** Opening Extracted material block **

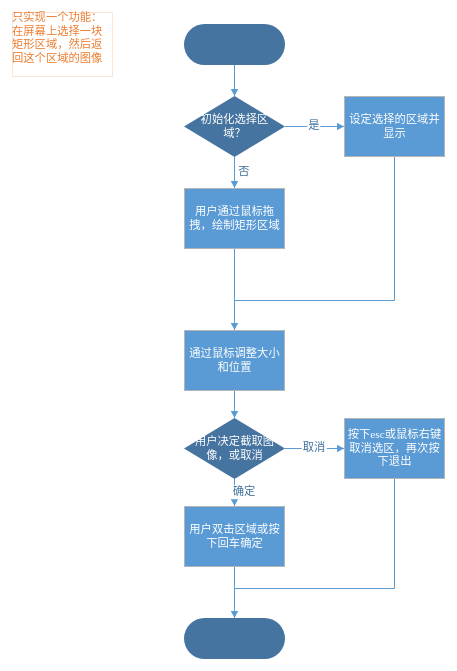
<!DOCTYPE html>
<html lang="zh-CN">
<head>
<meta charset="utf-8">
<title>选择屏幕区域流程图</title>
<style>
:root {
  --paper: #ffffff;
  --process: #5b9bd5;
  --process-edge: #b5b5b5;
  --decision: #4674a0;
  --connector: #5b9bd5;
  --label: #41719c;
  --note: #ed7d31;
  --note-edge: #fbe5d6;
}
* { box-sizing: border-box; margin: 0; }
html, body { width: 457px; height: 671px; overflow: hidden; background: var(--paper); }
.flowchart {
  position: relative;
  width: 457px;
  height: 671px;
  font: 400 11.3px/13.6px "Liberation Serif", "Noto Sans CJK SC", sans-serif;
  white-space: nowrap;
}
.connectors { position: absolute; inset: 0; }
.note {
  position: absolute;
  left: 12px; top: 12px;
  width: 101px; height: 65px;
  border: 1px solid var(--note-edge);
  color: var(--note);
}
.note p { margin: -2px 0 0 -1px; }
.node {
  position: absolute;
  left: 184px;
  width: 101px; height: 61px;
  display: flex;
  align-items: center;
  justify-content: center;
  text-align: center;
  color: var(--paper);
}
.process { background: var(--process); border: 1px solid var(--process-edge); }
.decision::before {
  content: "";
  position: absolute;
  inset: 0;
  background: var(--decision);
  clip-path: polygon(50% 0, 100% 50%, 50% 100%, 0 50%);
}
.decision p { position: relative; }
.terminal { height: 41px; border-radius: 21px; background: var(--decision); }
.side { left: 344px; }
.branch {
  position: absolute;
  transform: translate(-50%, -50%);
  padding: 0 1px;
  background: var(--paper);
  color: var(--label);
}
</style>
</head>
<body>
<main class="flowchart">
  <svg class="connectors" width="457" height="671" viewBox="0 0 457 671" aria-hidden="true">
    <defs>
      <marker id="arrow" markerUnits="userSpaceOnUse" markerWidth="8" markerHeight="8" refX="7" refY="4" orient="auto">
        <path d="M0 0.3L7 4L0 7.7Z" fill="#5b9bd5"/>
      </marker>
    </defs>
    <g fill="none" stroke="var(--connector)" marker-end="url(#arrow)">
      <path d="M234.5 65V96"/>
      <path d="M234.5 157V188"/>
      <path d="M234.5 249V330"/>
      <path d="M234.5 391V418"/>
      <path d="M234.5 479V506"/>
      <path d="M234.5 567V618"/>
      <path d="M285 126.5H344"/>
      <path d="M285 448.5H344"/>
    </g>
    <g fill="none" stroke="var(--connector)">
      <path d="M394.5 157V300.5H234.5"/>
      <path d="M394.5 479V588.5H234.5"/>
    </g>
  </svg>

  <aside class="note"><p>只实现一个功能：<br>在屏幕上选择一块<br>矩形区域，然后返<br>回这个区域的图像</p></aside>

  <div class="node terminal" style="top:24px"></div>
  <div class="node decision" style="top:96px"><p>初始化选择区<br>域？</p></div>
  <div class="node process side" style="top:96px"><p>设定选择的区域并<br>显示</p></div>
  <div class="node process" style="top:188px"><p>用户通过鼠标拖<br>拽，绘制矩形区域</p></div>
  <div class="node process" style="top:330px"><p>通过鼠标调整大小<br>和位置</p></div>
  <div class="node decision" style="top:418px"><p>用户决定截取图<br>像，或取消</p></div>
  <div class="node process side" style="top:418px"><p>按下esc或鼠标右键<br>取消选区，再次按<br>下退出</p></div>
  <div class="node process" style="top:506px"><p>用户双击区域或按<br>下回车确定</p></div>
  <div class="node terminal" style="top:618px"></div>

  <span class="branch" style="left:314px;top:126px">是</span>
  <span class="branch" style="left:244px;top:172px">否</span>
  <span class="branch" style="left:314px;top:448px">取消</span>
  <span class="branch" style="left:244px;top:492px">确定</span>
</main>
</body>
</html>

** Closing Extracted material block **

Task prompt >>
If a line in the records contains the word "background", copy it out.

Result of this exercise >>
html, body { width: 457px; height: 671px; overflow: hidden; background: var(--paper); }
.process { background: var(--process); border: 1px solid var(--process-edge); }
  background: var(--decision);
.terminal { height: 41px; border-radius: 21px; background: var(--decision); }
  background: var(--paper);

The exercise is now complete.